### EXERCISE OBJECTIVE
Would you please copy every line from the records that contains the word "ellipse"?

### LISTED ENTRIES
........
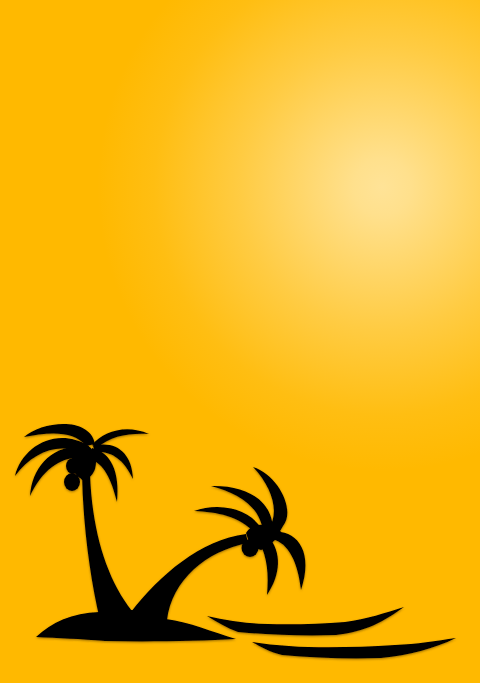
<!DOCTYPE html>
<html lang="en">
<head>
<meta charset="utf-8">
<title>Island sunset</title>
<style>
:root { --sky: #ffb900; --glow: #ffe397; --ink: #000; --shade: #5a3c00; }
html, body { margin: 0; height: 100%; overflow: hidden; background: var(--sky); }
.poster { display: block; width: 480px; height: 683px; }
.sky { fill: var(--sky); }
.glow-stop { stop-color: var(--glow); }
.silhouette { fill: var(--ink); }
</style>
</head>
<body>
<svg class="poster" viewBox="0 0 480 683" role="img" aria-label="Two palm trees on an island with waves, under a glowing sun">
  <defs>
    <radialGradient id="sun-glow" gradientUnits="userSpaceOnUse" cx="382" cy="187" r="285">
      <stop class="glow-stop" offset="0"/>
      <stop class="glow-stop" offset="0.1" stop-opacity="0.93"/>
      <stop class="glow-stop" offset="0.5" stop-opacity="0.44"/>
      <stop class="glow-stop" offset="0.8" stop-opacity="0.12"/>
      <stop class="glow-stop" offset="1" stop-opacity="0"/>
    </radialGradient>
    <filter id="soft-shadow" x="-5%" y="-5%" width="110%" height="110%">
      <feDropShadow dx="0" dy="1" stdDeviation="1" flood-color="#5a3c00" flood-opacity="0.6"/>
    </filter>
  </defs>

  <rect class="sky" width="480" height="683"/>
  <rect fill="url(#sun-glow)" width="480" height="683"/>

  <g class="silhouette" filter="url(#soft-shadow)">
    <path id="island" d="M36 637C52 622 72 613 99 612L132 610L166 619C190 622 212 632 236 639C200 641 150 642 105 641C80 639 58 638 36 637Z"/>

    <g id="upright-palm">
      <path d="M82 474L90 474C92 530 106 578 132 611L128 620H100C90 578 83 525 82 474Z"/>
      <path d="M24 437C42 421 90 416 95 444L86 446C74 430 48 432 24 437Z"/>
      <path d="M15 476C22 447 56 426 89 446L86 455C62 441 34 450 15 476Z"/>
      <path d="M30 496C32 467 52 444 84 447L86 458C62 455 43 469 30 496Z"/>
      <path d="M92 445C104 431 126 424 149 434C128 433 111 436 97 448Z"/>
      <path d="M93 446C116 440 132 453 133 479C123 458 111 451 95 452Z"/>
      <path d="M92 448C111 452 120 472 117 502C111 478 104 464 90 459Z"/>
      <ellipse cx="84" cy="462" rx="12" ry="17"/>
      <ellipse cx="73" cy="466" rx="7" ry="8"/>
      <ellipse cx="72" cy="482" rx="8" ry="9"/>
      <path d="M76 472H90V480H82Z"/>
    </g>

    <g id="leaning-palm">
      <path d="M131 612C160 575 200 540 246 534L248 543C206 551 172 580 167 620L150 626Z"/>
      <path d="M253 467C278 475 296 510 283 526C280 532 277 535 272 536L268 529C280 514 273 488 253 467Z"/>
      <path d="M211 486C243 485 272 498 273 529L263 531C259 504 236 493 211 486Z"/>
      <path d="M194 511C220 502 249 509 261 528L255 533C239 516 217 512 194 511Z"/>
      <path d="M274 532C297 530 314 552 301 590C298 563 289 543 272 539Z"/>
      <path d="M268 536C282 552 281 574 267 595C269 574 267 558 260 543Z"/>
      <path d="M246 533C252 523 264 523 270 528L281 531L275 540L266 548L250 545Z"/>
      <ellipse cx="250" cy="548" rx="8.5" ry="9"/>
      <ellipse cx="261" cy="540" rx="8" ry="10"/>
    </g>

    <g id="waves">
      <path d="M207 616C250 627 300 625 345 622C367 619 385 613 404 607C385 621 365 632 336 635C305 636 270 635 238 632C227 628 217 622 207 616Z"/>
      <path d="M252 642C295 649 345 648 395 645C417 644 436 641 456 638C433 649 410 655 381 658C348 659 315 658 282 655C270 652 261 647 252 642Z"/>
    </g>
  </g>
</svg>
</body>
</html>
........
### TASK SOLUTION
      <ellipse cx="84" cy="462" rx="12" ry="17"/>
      <ellipse cx="73" cy="466" rx="7" ry="8"/>
      <ellipse cx="72" cy="482" rx="8" ry="9"/>
      <ellipse cx="250" cy="548" rx="8.5" ry="9"/>
      <ellipse cx="261" cy="540" rx="8" ry="10"/>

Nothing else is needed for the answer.